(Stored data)
■ ■ ■ ■ ■ ■ ■
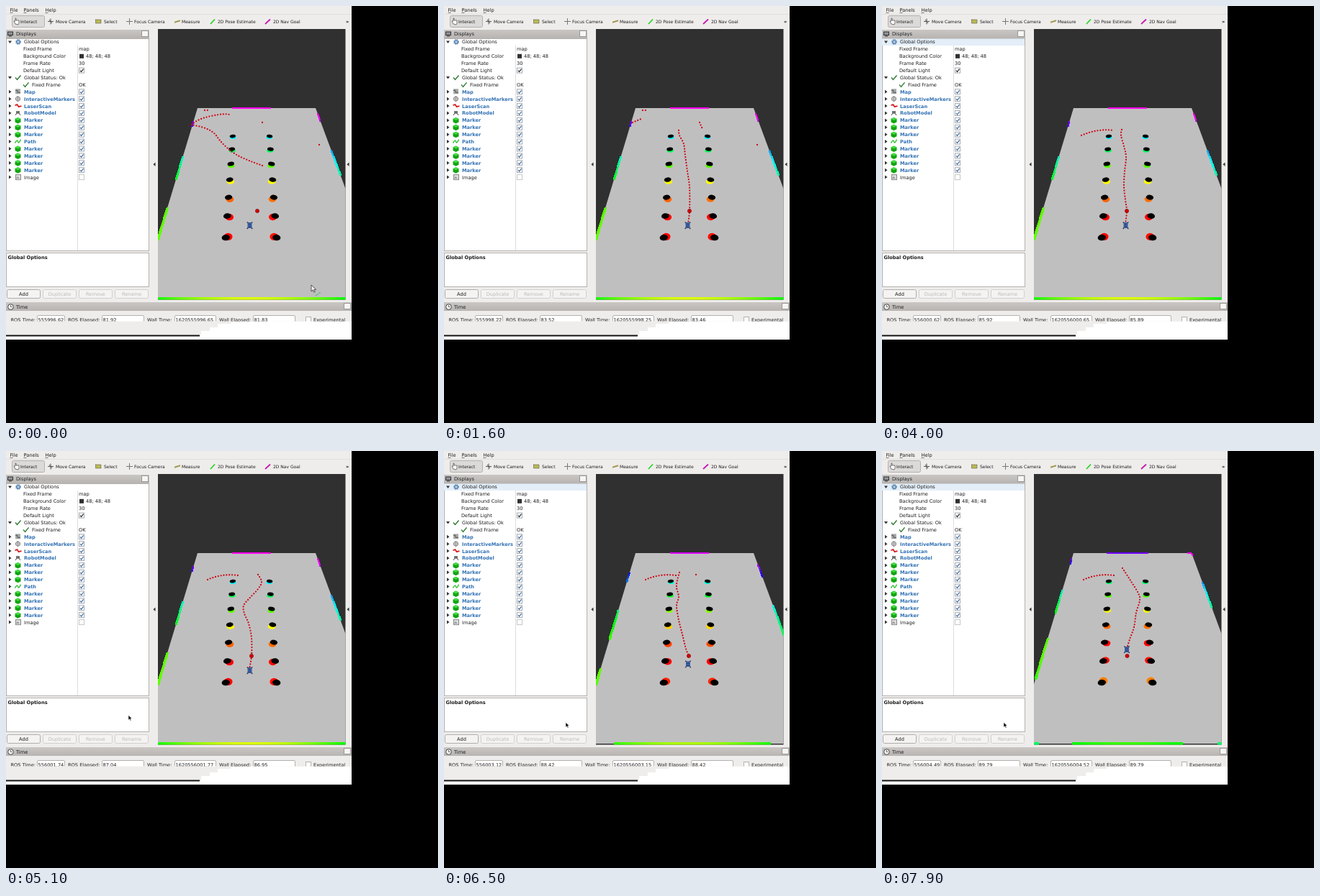
These frames come from a looping animation (600x580 px, 8000 ms). An HTML page:

```html
<!DOCTYPE html>
<html lang="en">
<head>
<meta charset="utf-8">
<title>Path planner view</title>
<style>
html, body { margin: 0; width: 100%; height: 100%; overflow: hidden; background: #000; }
svg { display: block; }
text { font: 6.64px "DejaVu Sans", sans-serif; white-space: pre; }
.bold { font-weight: bold; }
.tool { font-size: 6px; }
</style>
</head>
<body>
<svg id="stage" width="600" height="580" viewBox="0 0 600 580">
  <defs>
    <clipPath id="viewClip"><rect x="211" y="32" width="260.5" height="376.5"/></clipPath>
    <clipPath id="timeClip"><rect x="0" y="424" width="480" height="14.8"/></clipPath>
    <linearGradient id="header" x2="0" y2="1"><stop stop-color="#c9c6c4"/><stop offset="1" stop-color="#b7b4b2"/></linearGradient>
  </defs>
  <rect width="480" height="464" fill="#efedeb"/>
  <g id="chrome"></g>
  <g clip-path="url(#viewClip)">
    <rect x="211" y="32" width="261" height="377" fill="#303030"/>
    <path d="M266 142H430L528 407H186Z" fill="#c0bfc0"/>
    <g id="scan" shape-rendering="crispEdges"></g>
    <g id="cones"></g>
    <g fill="none" stroke="#cc0814" stroke-width="2.3" stroke-linecap="round" stroke-dasharray="0 3.9">
      <path id="stale"/><path id="route"/>
    </g>
    <circle id="goal" cy="285" r="2.6" fill="#d40000" stroke="#7a0808" stroke-width=".6"/>
    <g id="robot">
      <path d="M-3.8-4.6L-2-3H2L3.8-4.6M-3.8 5L-2 3H2L3.8 5" fill="none" stroke="#26364f" stroke-width="1.3"/>
      <rect x="-3" y="-3.6" width="6" height="7.4" rx="1" fill="#3d62a5"/>
      <path d="M-2-1H2M-2 2H2" stroke="#253c6b" stroke-width=".9"/>
    </g>
    <path id="glint" d="M430 403L437 398" stroke="#35c878" stroke-width="1.5" stroke-dasharray="2 1"/>
  </g>
  <path id="cursor" d="M0 0V9L2.2 7L3.7 10.2L5.2 9.5L3.7 6.4H6.6Z" stroke-width=".7"/>
</svg>
<script>
const LOOP = 8000, STEP = 100;
const $ = id => document.getElementById(id);
const chrome = $('chrome');

function el(tag, attrs, parent = chrome) {
  const node = document.createElementNS('http://www.w3.org/2000/svg', tag);
  for (const key in attrs) node.setAttribute(key, attrs[key]);
  return parent.appendChild(node);
}
const rect = (x, y, width, height, fill, more, parent) => el('rect', { x, y, width, height, fill, ...more }, parent);
const path = (d, more) => el('path', { d, fill: 'none', ...more });
function text(x, y, content, more, parent) {
  const node = el('text', { x, y, fill: '#1c1c1c', ...more }, parent);
  node.textContent = content;
  return node;
}
const frame = (x, y, w, h, fill = '#fff', stroke = '#b4b1af', rx = 0) =>
  rect(x + .5, y + .5, w - 1, h - 1, fill, { stroke, rx });

// Menu and toolbar
[['File', 5.5], ['Panels', 24.5], ['Help', 54.5]].forEach(([name, x]) => {
  text(x, 7.8, name);
  rect(x, 9, 4, .6, '#333');
});
rect(0, 11, 480, .7, '#dbd9d7');
frame(8, 13, 46, 17, '#dcdad8', '#b3b0ae', 2);
path('M13 25L11 21L13 21V17H14V20H18V24L17 26Z', { fill: '#fff', stroke: '#555', 'stroke-width': .8 });
path('M58 21.5H66M62 17.5V25.5M60 19L64 24', { stroke: '#555' });
rect(124.5, 19, 7.5, 5, '#b9bb4f', { stroke: '#444', 'stroke-dasharray': '1 1' });
path('M167 21.5H176M171.5 17V26', { stroke: '#777' });
path('M234 22.8L242 20.2', { stroke: '#a39a55', 'stroke-width': 2 });
path('M284 25L290 18.5', { stroke: '#25d625', 'stroke-width': 1.8 });
path('M360 25L367 18.5', { stroke: '#c41cb0', 'stroke-width': 1.8 });
[['Interact', 20], ['Move Camera', 69], ['Select', 136], ['Focus Camera', 178], ['Measure', 244],
 ['2D Pose Estimate', 294], ['2D Nav Goal', 371]].forEach(([name, x]) => text(x, 23.9, name, { class: 'tool' }));
text(472, 24, '»', { class: 'bold' });

// Displays panel
rect(0, 33, 199, 12, 'url(#header)');
rect(2, 35.5, 8, 5.5, '#333');
rect(3, 36.5, 6, 3.5, '#8d9298');
rect(4, 41.5, 4, 1, '#333');
text(14, 41.4, 'Displays');
frame(188, 34, 10, 9, '#f7f6f5', '#9a9896');
frame(0, 45, 199, 296);
const hover = rect(0, 45.5, 198, 9.5, '#e3eef8');
rect(99, 55, .8, 285, '#d4d4d4');

const twist = (y, open) => path(open ? `M3 ${y - 1.5}H8L5.5 ${y + 2}Z` : `M4 ${y - 2.5}V${y + 2.5}L7.5 ${y}Z`, { fill: '#333' });
const tick = (x, y) => path(`M${x} ${y}l2.5 3l5-6`, { stroke: '#2d7a2d', 'stroke-width': 1.4 });
function checkbox(y, on, color = '#3a6596') {
  frame(101, y - 4, 8, 8, '#fff', on ? '#a3abb4' : '#c6c6c6');
  if (on) path(`M103 ${y}l1.5 2l3-4`, { stroke: color, 'stroke-width': 1.1 });
}
const icons = {
  Map: y => { rect(13, y - 4, 7, 7, '#a6aaa8'); path(`M13 ${y - 2}h3v3h4`, { stroke: '#555' }); },
  InteractiveMarkers: y => { el('circle', { cx: 16.5, cy: y, r: 3, fill: 'none', stroke: '#666' }); path(`M13 ${y}h7M16.5 ${y - 4}v8`, { stroke: '#888' }); },
  LaserScan: y => path(`M12.5 ${y - 1}l3-1l2 3l4-1`, { stroke: '#d82020', 'stroke-width': 1.8 }),
  RobotModel: y => { rect(14, y - 3, 5, 3, '#777'); path(`M13 ${y + 3}l2-3h3l2 3`, { stroke: '#444' }); },
  Marker: y => {
    path(`M12.5 ${y - 2}l4-2l4 2v4.5l-4 2l-4-2Z`, { fill: '#12a512' });
    path(`M12.5 ${y - 2}l4-2l4 2l-4 2Z`, { fill: '#46dc46' });
  },
  Path: y => path(`M12.5 ${y + 2}q3-6 4-2t4-3`, { stroke: '#3fc43f', 'stroke-width': 1.5 }),
  Image: y => { frame(13, y - 4, 8, 8, '#ddd', '#888'); path(`M14 ${y + 2}l2-3l3 3Z`, { fill: '#999' }); }
};
const rowY = i => 50 + i * 9.9;
const label = (x, row, content, more) => text(x, rowY(row) + 2.4, content, more);
twist(rowY(0), true);
el('circle', { cx: 17, cy: rowY(0), r: 2.4, fill: '#b5cbe2', stroke: '#5b86b3', 'stroke-width': 1.4 });
el('circle', { cx: 17, cy: rowY(0), r: 3.5, fill: 'none', stroke: '#5b86b3', 'stroke-dasharray': '1.4 1.4' });
label(25, 0, 'Global Options');
[['Fixed Frame', 'map'], ['Background Color', '48; 48; 48'], ['Frame Rate', '30'], ['Default Light', '']].forEach(([name, value], i) => {
  label(24, i + 1, name);
  label(i === 1 ? 111 : 101, i + 1, value);
});
rect(102, rowY(2) - 3, 6, 6, '#303030');
checkbox(rowY(4), true, '#222');
twist(rowY(5), true);
tick(13, rowY(5));
label(25, 5, 'Global Status: Ok');
tick(24, rowY(6));
label(36, 6, 'Fixed Frame');
label(101, 6, 'OK');
['Map', 'InteractiveMarkers', 'LaserScan', 'RobotModel', 'Marker', 'Marker', 'Marker', 'Path',
 'Marker', 'Marker', 'Marker', 'Marker', 'Image'].forEach((name, i) => {
  const on = name !== 'Image', y = rowY(i + 7);
  twist(y, false);
  icons[name](y);
  label(25, i + 7, name, on ? { class: 'bold', fill: '#3373b4' } : {});
  checkbox(y, on);
});

frame(0, 343, 199, 48);
text(2.5, 352, 'Global Options', { class: 'bold' });
['Add', 'Duplicate', 'Remove', 'Rename'].forEach((name, i) => {
  frame(1 + i * 50, 394, 47, 13, '#f4f3f2', i ? '#d2d0ce' : '#b0aeac', 2);
  text(24.5 + i * 50, 402.6, name, { 'text-anchor': 'middle', fill: i ? '#bcbab8' : '#1c1c1c' });
});
[206, 475].forEach(x => path(`M${x + 1.5} 217.5V223L${x - 1.5} 220.2Z`, { fill: '#333' }));

// Time panel
rect(0, 412, 480, 12, 'url(#header)');
el('circle', { cx: 6.5, cy: 418.5, r: 3.8, fill: '#f5f5f5', stroke: '#444' });
path('M6.5 416V418.5H8.5', { stroke: '#444', 'stroke-width': .8 });
text(14, 421, 'Time');
frame(469, 413, 10, 9, '#f7f6f5', '#9a9896');
const timeBox = el('g', { 'clip-path': 'url(#timeClip)' });
const readout = [['ROS Time:', 6.5, 43, 39], ['ROS Elapsed:', 86, 133, 59], ['Wall Time:', 196, 234, 58], ['Wall Elapsed:', 296, 343, 59]]
  .map(([name, x, fieldX, width]) => {
    text(x, 439.3, name, {}, timeBox);
    rect(fieldX + .5, 430.5, width - 1, 12, '#fff', { stroke: '#b4b1af', rx: 1.5 }, timeBox);
    return text(fieldX + 1.5, 439.2, '', {}, timeBox);
  });
rect(416.5, 432.5, 7, 8, '#fff', { stroke: '#b4b1af' }, timeBox);
text(427, 439.3, 'Experimental', {}, timeBox);
rect(0, 438.8, 480, 25.2, '#fff');
path('M0 438.8H312V442H294V447H283V452H271V457.5H0Z', { fill: '#efedeb' });
path('M0 458.6H269', { stroke: '#111', 'stroke-width': 2 });

// Ground plane: screen rays meet at VX, VY; depth is measured in cone rows
const VX = 339.5, VY = -103, ROW = .000195, LANE = .0926, RADIUS = .18;
const toWorld = (x, y) => ({ x: (x - VX) / (y - VY) / LANE, z: 1 / (y - VY) / ROW });
const distance = (a, b) => Math.hypot(a.x - b.x, a.z - b.z);
const rainbow = d => `hsl(${Math.min(305, Math.max(0, 40 * (d - .8)))} 100% 50%)`;
const between = (a, b, p) => a + (b - a) * p;

const cones = [];
[181.5, 199.5, 220, 242, 266.5, 292.5, 322.5].forEach((y, i) => {
  [-.0862 + .001 * i, .0933 - .0014 * i].forEach(lane => {
    const x = VX + lane * (y - VY), rx = 4.2 + i * .25, ry = 2.3 + i * .3;
    const tilt = `rotate(${lane < 0 ? -8 : 8} ${x} ${y})`;
    const glow = el('ellipse', { rx: rx + .3, ry: ry + i * .17 }, $('cones'));
    el('ellipse', { cx: x, cy: y - .4, rx, ry, fill: '#000', transform: tilt }, $('cones'));
    cones.push({ x, y, reach: 1.2 + i * .4, glow, world: toWorld(x, y) });
  });
});

const hits = [];
function addHit(x, y, w, h) {
  hits.push({ node: rect(x - w / 2, y - h / 2, w, h, 'none', {}, $('scan')), world: toWorld(x, y) });
}
for (let x = 267; x < 430; x += 2) addHit(x, 142, 2.4, 2);
for (let y = 143; y < 326; y += 1.5) {
  const size = 1.8 + (y - 142) / 90;
  addHit(266 - .3005 * (y - 142), y, size, 2.6);
  if (y < 256) addHit(430 + .37 * (y - 142), y, size, 2.6);
}
for (let x = 211; x < 473; x += 2) addHit(x, 406.5, 2.4, 4);

function blocked(from, to) {
  const dx = to.x - from.x, dz = to.z - from.z, length = Math.hypot(dx, dz);
  return cones.some(({ world }) => {
    const cx = world.x - from.x, cz = world.z - from.z;
    const along = (cx * dx + cz * dz) / length;
    return along > 0 && along < length && Math.abs(cx * dz - cz * dx) / length < RADIUS;
  });
}

// Routes: planned path, leftover traces and look-ahead point
const arc = 'M280 179Q300 170 322 173';
const spare = 'M435 193h.1M276 145h4';
const plans = [
  { from: 0, goal: 349, stale: spare + 'M356 162h.1M258 165Q266 157 285 153T310 151',
    route: [356, 222, 340, 216, 322, 208, 308, 198, 297, 187, 289, 177, 277, 170, 258, 165] },
  { from: 800, goal: 341, stale: spare + 'M262 162L274 157M355 162L359 171',
    route: [326, 173, 327, 180, 333, 192, 335, 208, 338, 230, 341, 252, 341, 285, 339, 303] },
  { from: 2300, goal: 341, stale: '',
    route: [322, 173, 300, 173, 285, 176, 273, 181, 265, 189, 262, 200, 268, 213, 281, 228, 295, 240, 308, 248, 317, 258, 327, 275, 338, 303] },
  { from: 3500, goal: 340, stale: 'M277 180Q300 170 322 173',
    route: [333, 172, 332, 180, 336, 195, 339, 210, 337, 230, 336, 250, 338, 270, 340, 285, 338, 303] },
  { from: 4500, goal: 341, stale: arc,
    route: [350, 172, 355, 182, 350, 192, 338, 205, 330, 215, 331, 226, 337, 240, 341, 260, 341, 285, 338, 303] },
  { from: 5800, goal: 340, stale: arc + 'M350 172h.1',
    route: [327, 169, 324, 180, 323, 190, 326, 203, 323, 215, 326, 235, 331, 255, 336, 275, 340, 285] },
  { from: 7200, goal: 340.5, stale: arc,
    route: [334, 163, 345, 180, 356, 198, 358, 208, 353, 225, 350, 245, 344, 262, 340, 275] }
];
function smooth(list) {
  const n = list.length / 2;
  const at = i => { const k = 2 * Math.min(n - 1, Math.max(0, i)); return [list[k], list[k + 1]]; };
  let d = 'M' + at(0);
  for (let i = 0; i < n - 1; i++) {
    const [a, b, c, e] = [at(i - 1), at(i), at(i + 1), at(i + 2)];
    d += `C${b.map((v, k) => v + (c[k] - a[k]) / 6)} ${c.map((v, k) => v - (e[k] - b[k]) / 6)} ${c}`;
  }
  return d;
}

// Keys are [time, value]
function track(keys, t) {
  const i = Math.max(1, keys.findIndex(k => k[0] >= t));
  const [a, b] = [keys[i - 1], keys[i]];
  return between(a[1], b[1], (t - a[0]) / (b[0] - a[0]));
}
const clock = [[0, 0], [1600, 1.6], [3000, 3.02], [4000, 4], [5100, 5.12], [6500, 6.5], [8000, 7.97]];
const wallLag = [[0, -.09], [1600, -.06], [3000, 0], [4000, -.03], [5100, -.09], [6500, 0], [8000, 0]];

function robotY(t) {
  const s = Math.max(0, t / 1000 - 5.5), speed = 14.5, ramp = .8;
  return 305 - (s < ramp ? speed * s * s / (2 * ramp) : speed * (s - ramp / 2));
}

function cursorAt(t) {
  if (t < 900) return [424, 388];
  if (t >= 2800 && t < 3300) return [225, 357];
  if (t >= 4700) return t < 5700 ? [170, 367.5] : [169, 377.5];
  return null;
}

function draw(t) {
  const y = robotY(t), x = between(338.5, 340, (305 - y) / 29), eye = toWorld(x, y);
  $('robot').setAttribute('transform', `translate(${x} ${y})`);
  for (const { node, world } of hits) {
    node.setAttribute('fill', blocked(eye, world) ? 'none' : rainbow(distance(world, eye)));
  }
  for (const cone of cones) {
    const dx = x - cone.x, dy = y - cone.y, k = cone.reach / Math.hypot(dx, dy);
    cone.glow.setAttribute('cx', cone.x + dx * k);
    cone.glow.setAttribute('cy', cone.y + dy * k);
    cone.glow.setAttribute('fill', rainbow(distance(cone.world, eye) - RADIUS));
  }
  const plan = plans.filter(p => p.from <= t).pop();
  $('route').setAttribute('d', smooth(plan.route));
  $('stale').setAttribute('d', plan.stale);
  $('goal').setAttribute('cx', plan.goal);

  const now = track(clock, t);
  const values = [555996.62 + now, 81.92 + now, 1620555996.65 + now, 81.92 + now + track(wallLag, t)];
  readout.forEach((node, i) => { node.textContent = values[i].toFixed(2); });

  hover.setAttribute('visibility', (t >= 3400 && t < 4400) || t >= 5900 ? 'visible' : 'hidden');
  const spot = cursorAt(t), cursor = $('cursor'), light = t < 900;
  cursor.setAttribute('visibility', spot ? 'visible' : 'hidden');
  $('glint').setAttribute('visibility', light ? 'visible' : 'hidden');
  if (spot) cursor.setAttribute('transform', `translate(${spot}) scale(${light ? 1 : .75})`);
  cursor.setAttribute('fill', light ? '#eee' : '#000');
  cursor.setAttribute('stroke', light ? '#222' : '#fff');
}

const start = performance.now();
let shown = -1;
function loop() {
  const t = Math.floor(((performance.now() - start) % LOOP) / STEP) * STEP;
  if (t !== shown) draw(shown = t);
  requestAnimationFrame(loop);
}
loop();
</script>
</body>
</html>
```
■ ■ ■ ■ ■ ■ ■
EXERCISE DESCRIPTION ->
Throughout the records above, find the lines in which the word "rowY" appears and return them.

RESPONSE TO THIS EXERCISE ->
const rowY = i => 50 + i * 9.9;
const label = (x, row, content, more) => text(x, rowY(row) + 2.4, content, more);
twist(rowY(0), true);
el('circle', { cx: 17, cy: rowY(0), r: 2.4, fill: '#b5cbe2', stroke: '#5b86b3', 'stroke-width': 1.4 });
el('circle', { cx: 17, cy: rowY(0), r: 3.5, fill: 'none', stroke: '#5b86b3', 'stroke-dasharray': '1.4 1.4' });
rect(102, rowY(2) - 3, 6, 6, '#303030');
checkbox(rowY(4), true, '#222');
twist(rowY(5), true);
tick(13, rowY(5));
tick(24, rowY(6));
  const on = name !== 'Image', y = rowY(i + 7);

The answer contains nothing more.